=== EXERCISE AIM ===
An exact, picture-free copy of the listing is required.

=== RECORDS SHOWN ===
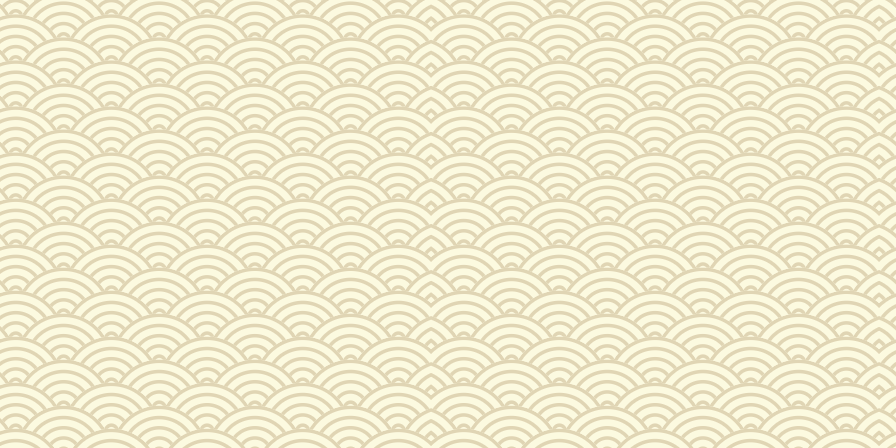
This pattern is drawn by a Shadertoy shader. Its source:

```glsl
// Overlapping wave scales of concentric rings, in two mirrored-edge tiles across.

const vec3 CREAM = vec3(0.99, 0.98, 0.88);
const vec3 SAND = vec3(0.88, 0.835, 0.705);
const float TILE = 9.366;       // tile width and canvas height, in half scale widths
const float OUTER = 0.976;      // outermost ring radius
const float HALF_LINE = 0.037;

// Colour of one scale at distance r from its centre
vec3 scaleColor(float r, float pixel) {
    float pitch = 0.2135;
    float ring = clamp(round((OUTER - r) / pitch), 0.0, 4.0);
    float toLine = abs(r - OUTER + ring * pitch);
    return mix(CREAM, SAND, clamp((HALF_LINE - toLine) / pixel + 0.5, 0.0, 1.0));
}

void mainImage(out vec4 fragColor, in vec2 fragCoord) {
    float pixel = TILE / iResolution.y;
    vec2 p = fragCoord * pixel;

    // Each tile cuts the scales at its edges, leaving pointed arches at the seam
    float x = mod(p.x + 0.354, TILE) - 0.683;
    float rowStep = 0.4813;
    float y = (p.y - 8.537) / rowStep;

    // Paint rows from back to front; lower rows overlap higher ones
    vec3 color = CREAM;
    for (int i = 0; i < 3; i++) {
        float row = floor(y) - float(i);
        float dx = mod(x + mod(row, 2.0), 2.0) - 1.0;
        float r = length(vec2(dx, (y - row) * rowStep));
        float cover = clamp((OUTER + HALF_LINE - r) / pixel + 0.5, 0.0, 1.0);
        color = mix(color, scaleColor(r, pixel), cover);
    }

    fragColor = vec4(color, 1.0);
}
```
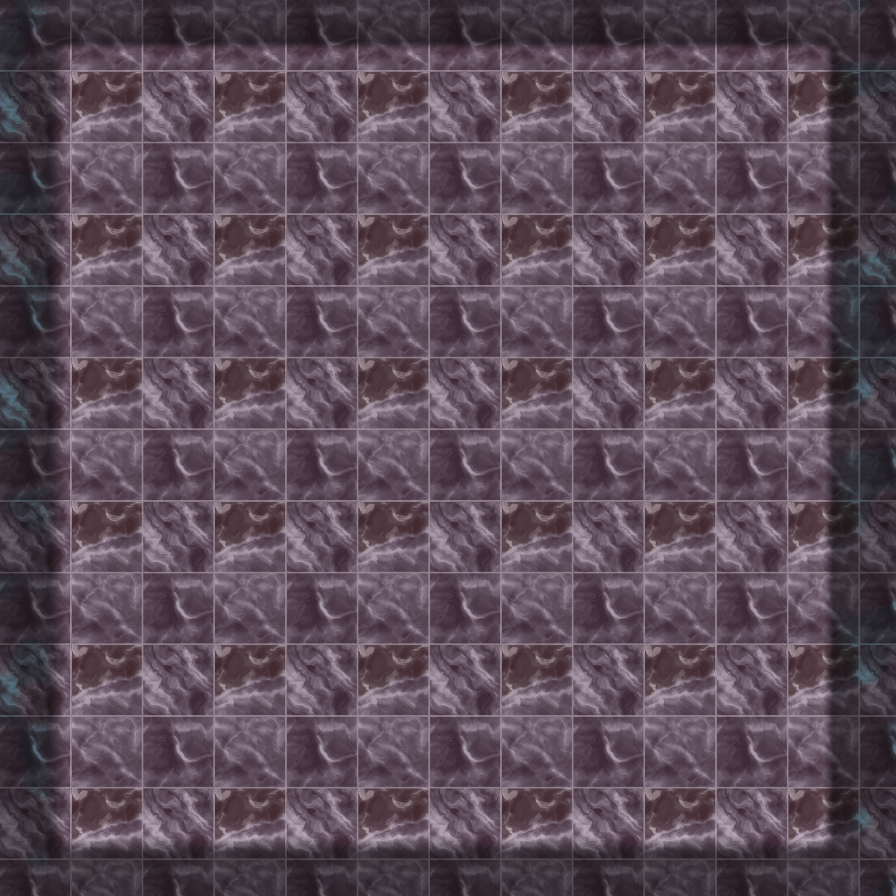
A WebGL 2 fragment shader for this texture:

```glsl
#version 300 es
precision highp float;
// Plum marble tiles, 12.5 across and down, in a repeating block of two by two.
// Each of the four kinds is warped fractal noise with its own veins; pale grout
// lines separate them, and a soft dark frame shades the outer rim.

uniform vec2 u_resolution;
out vec4 fragColor;

float hash(vec2 p) {
  return fract(sin(dot(p, vec2(127.1, 311.7))) * 43758.5453);
}

float noise(vec2 p) {
  vec2 i = floor(p), f = fract(p);
  f = f * f * (3.0 - 2.0 * f);
  return mix(mix(hash(i), hash(i + vec2(1, 0)), f.x),
             mix(hash(i + vec2(0, 1)), hash(i + 1.0), f.x), f.y);
}

float fbm(vec2 p) {
  float sum = 0.0, amp = 0.53;
  for (int i = 0; i < 4; i++) {
    sum += amp * noise(p);
    p = mat2(1.6, 1.2, -1.2, 1.6) * p + 5.3;
    amp *= 0.5;
  }
  return sum;
}

float vein(float d, float width) {
  return exp(-d * d / (width * width));
}

// q: position inside the tile, y upwards; kind: parity of column and row
vec3 marble(vec2 q, vec2 kind) {
  vec2 seed = 17.0 * kind + 3.0;
  vec2 w = q + 0.3 * (vec2(fbm(q * 3.5 + seed), fbm(q * 3.5 + seed + 9.0)) - 0.5);
  float cloud = fbm(w * 4.0 + seed) - 0.5;
  float grain = fbm(w * 9.0 + seed + 4.0);
  float tone, warmth = 0.0;

  if (kind.x > 0.5 && kind.y > 0.5) {
    // brown upper half above two rising veins
    float rise = w.y - 0.26 - 0.42 * w.x;
    warmth = smoothstep(-0.08, 0.1, rise);
    tone = mix(0.47, 0.27, warmth) + 0.9 * cloud;
    tone += 0.42 * vein(rise, 0.045) + 0.3 * vein(w.y - 0.1 - 0.3 * w.x, 0.035);
    tone += 0.4 * warmth * smoothstep(0.5, 0.72, grain);
  } else if (kind.y > 0.5) {
    // pale streaks falling steeply to the right
    vec2 along = vec2(dot(w, vec2(0.8, 0.6)) * 11.0, dot(w, vec2(0.6, -0.8)) * 2.5);
    tone = 0.53 + 1.7 * (fbm(along + seed) - 0.5) + 0.4 * cloud;
    tone -= 0.2 * smoothstep(0.1, 0.8, q.x - q.y);
  } else if (kind.x > 0.5) {
    // even plum with falling veins and one bright fleck
    tone = 0.42 + 1.1 * cloud + 0.3 * vein(w.x + w.y - 1.0, 0.07);
    tone += 0.2 * vein(w.x + 0.8 * w.y - 0.55, 0.05);
    tone += 0.4 * vein(length(q - vec2(0.68, 0.82)), 0.08);
  } else {
    // dark plum with a forked vein and wisps at top and bottom
    tone = 0.25 + 1.1 * cloud;
    tone += 0.42 * vein(w.y - 0.5 - 0.12 * sin(7.0 * w.x), 0.04) * smoothstep(0.35, 0.6, q.x);
    tone += 0.4 * vein(w.x - 0.52 + 0.4 * (w.y - 0.5), 0.05) * vein(q.y - 0.5, 0.3);
    tone += 0.32 * vein(w.y - 0.86, 0.06) + 0.3 * vein(w.y - 0.14 - 0.1 * w.x, 0.08);
  }

  // fine threads and grain shared by all kinds
  float ridge = 1.0 - abs(2.0 * fbm(w * 5.0 + seed + 30.0) - 1.0);
  tone += 0.2 * pow(ridge, 10.0) + 0.3 * (grain - 0.5);

  vec3 plum = vec3(0.25, 0.165, 0.215);
  vec3 mauve = vec3(0.395, 0.33, 0.39);
  vec3 pale = vec3(0.66, 0.60, 0.66);
  vec3 col = mix(plum, mauve, clamp(tone * 2.0, 0.0, 1.0));
  col = mix(col, pale, clamp(tone * 2.0 - 1.0, 0.0, 1.0));
  return col + warmth * vec3(0.01, 0.0, -0.025);
}

void main() {
  vec2 uv = gl_FragCoord.xy / u_resolution;

  // tiles are counted from the upper left
  vec2 grid = vec2(uv.x, 1.0 - uv.y) * 12.5;
  vec2 q = fract(grid);
  vec3 col = marble(vec2(q.x, 1.0 - q.y), mod(floor(grid), 2.0));

  // grout
  vec2 pixel = 12.5 / u_resolution;
  vec2 gap = abs(fract(grid + 0.512) - 0.5);
  vec2 line = 1.0 - smoothstep(0.012 - 0.5 * pixel, 0.012 + 0.5 * pixel, gap);
  col = mix(col, vec3(0.64, 0.58, 0.63), 0.72 * max(line.x, line.y));

  // inner panel, with softer left and lower edges
  float panel = smoothstep(0.052, 0.076, uv.x) * (1.0 - smoothstep(0.918, 0.932, uv.x))
              * smoothstep(0.045, 0.068, uv.y) * (1.0 - smoothstep(0.943, 0.955, uv.y));
  vec2 inset = min(uv - vec2(0.065, 0.06), vec2(0.925, 0.949) - uv);
  float depth = min(inset.x, inset.y);
  vec3 lit = col * (1.0 + 0.16 * exp(-max(depth, 0.0) / 0.014));

  // dim rim, darkest next to the panel, with teal glints at the sides
  vec3 rim = col * mix(0.6, 0.45, exp(-max(-depth, 0.0) / 0.02));
  float side = smoothstep(0.0, 0.03, -inset.x) * smoothstep(0.45, 0.65, noise(uv * 23.0));
  float glint = smoothstep(0.36, 0.6, col.g);
  rim += side * (vec3(-0.02, 0.015, 0.015) + glint * vec3(-0.04, 0.05, 0.07));

  fragColor = vec4(mix(rim, lit, panel), 1.0);
}
```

=== RESULT FOR THIS TASK ===
This pattern is drawn by a Shadertoy shader. Its source:

```glsl
// Overlapping wave scales of concentric rings, in two mirrored-edge tiles across.

const vec3 CREAM = vec3(0.99, 0.98, 0.88);
const vec3 SAND = vec3(0.88, 0.835, 0.705);
const float TILE = 9.366;       // tile width and canvas height, in half scale widths
const float OUTER = 0.976;      // outermost ring radius
const float HALF_LINE = 0.037;

// Colour of one scale at distance r from its centre
vec3 scaleColor(float r, float pixel) {
    float pitch = 0.2135;
    float ring = clamp(round((OUTER - r) / pitch), 0.0, 4.0);
    float toLine = abs(r - OUTER + ring * pitch);
    return mix(CREAM, SAND, clamp((HALF_LINE - toLine) / pixel + 0.5, 0.0, 1.0));
}

void mainImage(out vec4 fragColor, in vec2 fragCoord) {
    float pixel = TILE / iResolution.y;
    vec2 p = fragCoord * pixel;

    // Each tile cuts the scales at its edges, leaving pointed arches at the seam
    float x = mod(p.x + 0.354, TILE) - 0.683;
    float rowStep = 0.4813;
    float y = (p.y - 8.537) / rowStep;

    // Paint rows from back to front; lower rows overlap higher ones
    vec3 color = CREAM;
    for (int i = 0; i < 3; i++) {
        float row = floor(y) - float(i);
        float dx = mod(x + mod(row, 2.0), 2.0) - 1.0;
        float r = length(vec2(dx, (y - row) * rowStep));
        float cover = clamp((OUTER + HALF_LINE - r) / pixel + 0.5, 0.0, 1.0);
        color = mix(color, scaleColor(r, pixel), cover);
    }

    fragColor = vec4(color, 1.0);
}
```
A WebGL 2 fragment shader for this texture:

```glsl
#version 300 es
precision highp float;
// Plum marble tiles, 12.5 across and down, in a repeating block of two by two.
// Each of the four kinds is warped fractal noise with its own veins; pale grout
// lines separate them, and a soft dark frame shades the outer rim.

uniform vec2 u_resolution;
out vec4 fragColor;

float hash(vec2 p) {
  return fract(sin(dot(p, vec2(127.1, 311.7))) * 43758.5453);
}

float noise(vec2 p) {
  vec2 i = floor(p), f = fract(p);
  f = f * f * (3.0 - 2.0 * f);
  return mix(mix(hash(i), hash(i + vec2(1, 0)), f.x),
             mix(hash(i + vec2(0, 1)), hash(i + 1.0), f.x), f.y);
}

float fbm(vec2 p) {
  float sum = 0.0, amp = 0.53;
  for (int i = 0; i < 4; i++) {
    sum += amp * noise(p);
    p = mat2(1.6, 1.2, -1.2, 1.6) * p + 5.3;
    amp *= 0.5;
  }
  return sum;
}

float vein(float d, float width) {
  return exp(-d * d / (width * width));
}

// q: position inside the tile, y upwards; kind: parity of column and row
vec3 marble(vec2 q, vec2 kind) {
  vec2 seed = 17.0 * kind + 3.0;
  vec2 w = q + 0.3 * (vec2(fbm(q * 3.5 + seed), fbm(q * 3.5 + seed + 9.0)) - 0.5);
  float cloud = fbm(w * 4.0 + seed) - 0.5;
  float grain = fbm(w * 9.0 + seed + 4.0);
  float tone, warmth = 0.0;

  if (kind.x > 0.5 && kind.y > 0.5) {
    // brown upper half above two rising veins
    float rise = w.y - 0.26 - 0.42 * w.x;
    warmth = smoothstep(-0.08, 0.1, rise);
    tone = mix(0.47, 0.27, warmth) + 0.9 * cloud;
    tone += 0.42 * vein(rise, 0.045) + 0.3 * vein(w.y - 0.1 - 0.3 * w.x, 0.035);
    tone += 0.4 * warmth * smoothstep(0.5, 0.72, grain);
  } else if (kind.y > 0.5) {
    // pale streaks falling steeply to the right
    vec2 along = vec2(dot(w, vec2(0.8, 0.6)) * 11.0, dot(w, vec2(0.6, -0.8)) * 2.5);
    tone = 0.53 + 1.7 * (fbm(along + seed) - 0.5) + 0.4 * cloud;
    tone -= 0.2 * smoothstep(0.1, 0.8, q.x - q.y);
  } else if (kind.x > 0.5) {
    // even plum with falling veins and one bright fleck
    tone = 0.42 + 1.1 * cloud + 0.3 * vein(w.x + w.y - 1.0, 0.07);
    tone += 0.2 * vein(w.x + 0.8 * w.y - 0.55, 0.05);
    tone += 0.4 * vein(length(q - vec2(0.68, 0.82)), 0.08);
  } else {
    // dark plum with a forked vein and wisps at top and bottom
    tone = 0.25 + 1.1 * cloud;
    tone += 0.42 * vein(w.y - 0.5 - 0.12 * sin(7.0 * w.x), 0.04) * smoothstep(0.35, 0.6, q.x);
    tone += 0.4 * vein(w.x - 0.52 + 0.4 * (w.y - 0.5), 0.05) * vein(q.y - 0.5, 0.3);
    tone += 0.32 * vein(w.y - 0.86, 0.06) + 0.3 * vein(w.y - 0.14 - 0.1 * w.x, 0.08);
  }

  // fine threads and grain shared by all kinds
  float ridge = 1.0 - abs(2.0 * fbm(w * 5.0 + seed + 30.0) - 1.0);
  tone += 0.2 * pow(ridge, 10.0) + 0.3 * (grain - 0.5);

  vec3 plum = vec3(0.25, 0.165, 0.215);
  vec3 mauve = vec3(0.395, 0.33, 0.39);
  vec3 pale = vec3(0.66, 0.60, 0.66);
  vec3 col = mix(plum, mauve, clamp(tone * 2.0, 0.0, 1.0));
  col = mix(col, pale, clamp(tone * 2.0 - 1.0, 0.0, 1.0));
  return col + warmth * vec3(0.01, 0.0, -0.025);
}

void main() {
  vec2 uv = gl_FragCoord.xy / u_resolution;

  // tiles are counted from the upper left
  vec2 grid = vec2(uv.x, 1.0 - uv.y) * 12.5;
  vec2 q = fract(grid);
  vec3 col = marble(vec2(q.x, 1.0 - q.y), mod(floor(grid), 2.0));

  // grout
  vec2 pixel = 12.5 / u_resolution;
  vec2 gap = abs(fract(grid + 0.512) - 0.5);
  vec2 line = 1.0 - smoothstep(0.012 - 0.5 * pixel, 0.012 + 0.5 * pixel, gap);
  col = mix(col, vec3(0.64, 0.58, 0.63), 0.72 * max(line.x, line.y));

  // inner panel, with softer left and lower edges
  float panel = smoothstep(0.052, 0.076, uv.x) * (1.0 - smoothstep(0.918, 0.932, uv.x))
              * smoothstep(0.045, 0.068, uv.y) * (1.0 - smoothstep(0.943, 0.955, uv.y));
  vec2 inset = min(uv - vec2(0.065, 0.06), vec2(0.925, 0.949) - uv);
  float depth = min(inset.x, inset.y);
  vec3 lit = col * (1.0 + 0.16 * exp(-max(depth, 0.0) / 0.014));

  // dim rim, darkest next to the panel, with teal glints at the sides
  vec3 rim = col * mix(0.6, 0.45, exp(-max(-depth, 0.0) / 0.02));
  float side = smoothstep(0.0, 0.03, -inset.x) * smoothstep(0.45, 0.65, noise(uv * 23.0));
  float glint = smoothstep(0.36, 0.6, col.g);
  rim += side * (vec3(-0.02, 0.015, 0.015) + glint * vec3(-0.04, 0.05, 0.07));

  fragColor = vec4(mix(rim, lit, panel), 1.0);
}
```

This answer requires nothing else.